Even with all the knowledge that he has stored up, with all he knows about how his body reacts to different stimuli, dealing with the diabetes is still difficult. He has to deal with the fact that no matter how much calculation he does, things can still go wrong.
“I think the toughest part about diabetes is it’s so unpredictable,” he says. “You can eat the same things, do the same work out a couple days in a row and your blood sugar will turn out differently at the end. It’s just different days lead to different blood sugars.”
And being a professional adds new difficulties too. Adrenaline raises blood sugars, meaning that on gameday, when he’s looking up from the turf at a sea of screaming fans, the same thing that energizes him to play his best is also going to cause a spike in his blood sugars if he doesn’t counter it with the exact right amount of insulin.
He fine-tuned how he deals with the adrenaline over the 2016 season. During a game against Portland, his blood sugar went low and he had to scramble over to the sidelines to eat some gummies. He said that during the MLS Cup final in Toronto he came into the locker room feeling sick, checked his blood sugar, and found out it was high. That was annoying.
“If things aren’t right with your blood sugar, you’re not going to be as efficient on the field,” he said. “Obviously as a professional athlete everything should be focused on the game, and not on your diabetes.”
Dave Tenney, the Sounders’ High Performance Director, is impressed with Morris’ diabetes management. “Whatever Jordan says, I trust him, because I know what he’s been through and that he’s learned to listen to his body better than the average (21)-year-old,” Tenney told the Seattle Times last October.
Morris says he’s proud of how he has dealt with his diabetes, and of course for making it to MLS, too.

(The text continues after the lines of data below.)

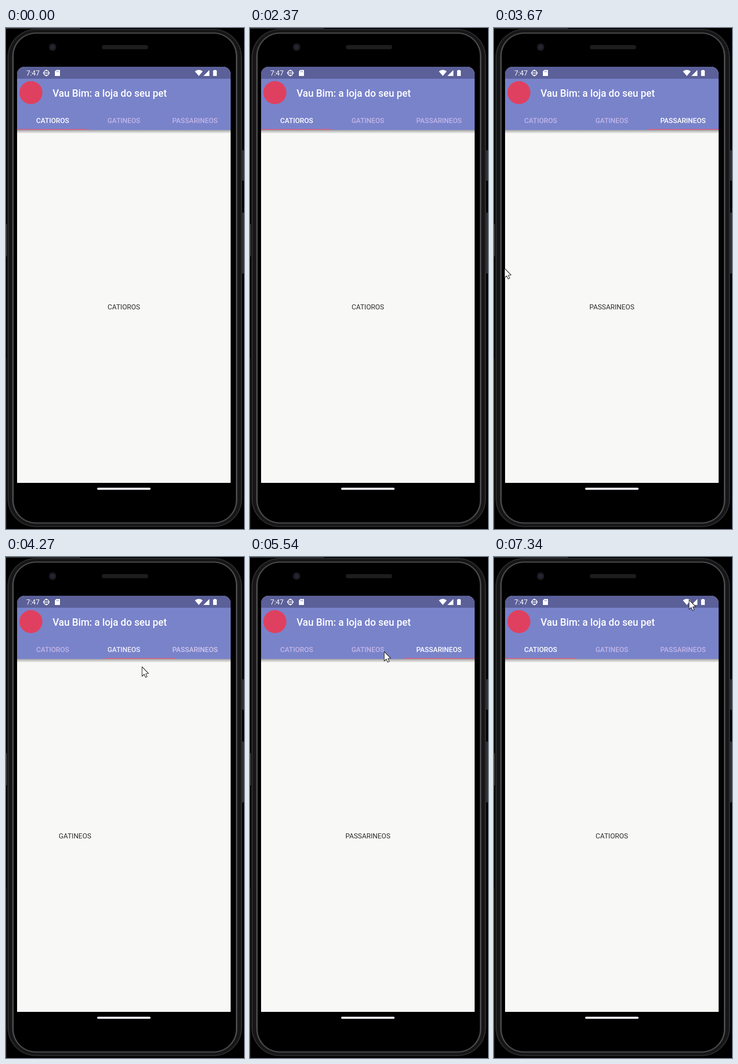
Recreate the animation shown at these times as an HTML page with a canvas. Size 516 by 1086 pixels, loop 7400 ms.

```html
<!DOCTYPE html>
<html lang="pt-BR">
<head>
<meta charset="utf-8">
<title>Tabs</title>
<style>
html, body { margin: 0; width: 100%; height: 100%; overflow: hidden; background: #000; }
canvas { display: block; width: 516px; height: 1086px; }
</style>
</head>
<body>
<canvas id="stage" width="516" height="1086"></canvas>
<script>
const ctx = document.getElementById('stage').getContext('2d');
const LOOP = 7400, SETTLE = 400, GLIDE = 330;
const LEFT = 24, TOP = 84, WIDTH = 463, HEIGHT = 902, TAB = WIDTH / 3;
const TABS = ['CATIOROS', 'GATINEOS', 'PASSARINEOS'];
const WHITE = '#fff', STATUS = '#5b6099', BAR = '#7983ca';

// The pointer glides to (x, y) by `at`; the pages begin to slide at `from`.
const ENTER = { at: 2430, x: 460, y: 521 };
const GESTURES = [
  { at: 2740, x: 110, y: 525, from: 2500, page: 1 },
  { at: 3200, x: 23, y: 521, from: 3135, page: 2 },
  { at: 4270, x: 295, y: 238, from: 3995, page: 1 },
  { at: 4830, x: 400, y: 203, from: 4830, page: 2 },
  { at: 5370, x: 291, y: 205, from: 5540, page: 1.016 },
  { at: 5900, x: 122, y: 188, from: 6240, page: 0 },
  { at: 7340, x: 423, y: 93, from: LOOP, page: 0 }
];

const clamp = v => Math.max(0, Math.min(1, v));
const mix = (a, b, u) => a + (b - a) * u;
const progress = (t, start, span) => {
  const u = clamp((t - start) / span);
  return u * u * (3 - 2 * u);
};

function pageAt(t) {
  return GESTURES.reduce((p, g) => mix(p, g.page, progress(t, g.from, SETTLE)), 0);
}

function pointerAt(t) {
  return GESTURES.reduce((p, g) => {
    const u = progress(t, g.at - GLIDE, GLIDE);
    return { x: mix(p.x, g.x, u), y: mix(p.y, g.y, u) };
  }, ENTER);
}

function rect(x, y, w, h, color) {
  ctx.fillStyle = color;
  ctx.fillRect(x, y, w, h);
}

function round(x, y, w, h, r, color) {
  ctx.beginPath();
  ctx.roundRect(x, y, w, h, r);
  ctx.fillStyle = color;
  ctx.fill();
}

function circle(x, y, r, color) {
  round(x - r, y - r, 2 * r, 2 * r, r, color);
}

function shape(path, color) {
  ctx.fillStyle = color;
  ctx.fill(new Path2D(path));
}

function text(str, x, y, size, color, weight = 400, align = 'left') {
  ctx.font = `${weight} ${size}px Roboto, sans-serif`;
  ctx.textAlign = align;
  ctx.fillStyle = color;
  ctx.fillText(str, x, y);
}

// Concentric rings: a faint outer edge and a bright inner highlight.
function drawRim() {
  const bump = (i, at, spread) => Math.exp(-(((i - at) / spread) ** 2));
  for (let i = 0; i < 14; i++) {
    const x = 3 + i, y = 2 + i * .75;
    const v = 22 + 28 * bump(i, 1, 1.2) + 68 * bump(i, 11.5, 1.4);
    round(x, y, 515 - 2 * x, 1084 - 2 * y, 62 - i, `rgb(${v},${v},${v * 1.06})`);
  }
  round(17, 12.5, 481, 1059, 48, '#000');
}

function drawPhone() {
  rect(0, 0, 516, 1086, '#000');
  rect(0, 0, 160, 1.5, '#3c3c3c');
  rect(512, 265, 4, 66, '#333');
  rect(512, 400, 4, 132, '#333');
  rect(0, 425, 2, 70, '#3a3a38');
  rect(0, 716, 1, 370, '#2b2b2b');
  drawRim();
  circle(101, 41.5, 8, '#1c1c20');
  circle(101, 41.5, 4, '#25263c');
  round(208, 37, 100, 9, 4, '#1d1d1d');
  round(197.5, 996.5, 116, 4.5, 2.2, '#f4effa');
}

function drawStatus() {
  rect(LEFT, TOP, WIDTH, 26, STATUS);
  text('7:47', 44, 102.5, 15, WHITE);
  ctx.strokeStyle = WHITE;
  ctx.lineWidth = 1.6;
  ctx.stroke(new Path2D('M82 97.5a5.5 5.5 0 1 0 11 0a5.5 5.5 0 1 0-11 0M80 97.5h15M87.5 90v4M87.5 101v4'));
  shape('M109 91h8v13h-11v-10z', WHITE);
  rect(110, 93, 1, 3, STATUS);
  rect(113, 93, 1, 3, STATUS);
  shape('M418 104L409.5 94Q418 87.5 426.5 94z', WHITE);
  shape('M441 91v13h-13z', WHITE);
  shape('M451 91h4v1h2v12h-8v-12h2z', WHITE);
}

function drawScreen(page) {
  ctx.save();
  ctx.beginPath();
  ctx.roundRect(LEFT, TOP, WIDTH, HEIGHT, [16, 16, 0, 0]);
  ctx.clip();
  rect(LEFT, TOP, WIDTH, HEIGHT, '#f8f8f7');

  const shade = ctx.createLinearGradient(0, 221, 0, 229);
  shade.addColorStop(0, 'rgba(0,0,0,.34)');
  shade.addColorStop(1, 'rgba(0,0,0,0)');
  rect(LEFT, 221, WIDTH, 8, shade);
  rect(LEFT, 110, WIDTH, 111, BAR);
  drawStatus();
  circle(54, 140, 25, '#e0405f');
  text('Vau Bim: a loja do seu pet', 101, 148.5, 21.4, WHITE, 500);

  TABS.forEach((name, i) => {
    const on = clamp(1 - Math.abs(i - page));
    const color = `rgb(${mix(194, 255, on)},${mix(181, 255, on)},${mix(232, 255, on)})`;
    text(name, LEFT + TAB * (i + .5), 206, 15, color, 500, 'center');
    text(name, LEFT + WIDTH * (i - page + .5), 609.5, 15, '#2c2c2c', 400, 'center');
  });
  rect(LEFT + TAB * page, 219, TAB, 2, '#cf6283');
  ctx.restore();
}

function drawPointer({ x, y }) {
  const arrow = new Path2D('M0 0V20.5L4.6 16.3L7.6 23L11 21.5L8 15L14 14.5z');
  ctx.save();
  ctx.translate(x, y);
  ctx.fillStyle = WHITE;
  ctx.fill(arrow);
  ctx.strokeStyle = '#222';
  ctx.lineWidth = 1.2;
  ctx.lineJoin = 'round';
  ctx.stroke(arrow);
  ctx.restore();
}

function frame() {
  const t = performance.now() % LOOP;
  drawPhone();
  drawScreen(pageAt(t));
  if (t >= ENTER.at) drawPointer(pointerAt(t));
  requestAnimationFrame(frame);
}
frame();
</script>
</body>
</html>
```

Now that he’s a Sounder, he says he’s trying to be a role model for younger kids. Diabetic athletes Jay Cutler and Adam Morrison gave him hope growing up, and he likes giving that same hope to a new generation of young diabetics.
“When I was a kid, I told myself I wasn’t going to let it hold me back, and now that my dream’s become a reality, it’s pretty special to see that that’s happened. I think it taught me how to be responsible at such a young age. I had to deal with this disease that you have to be constantly aware of. I definitely don’t think I’d be the person I am today without it.”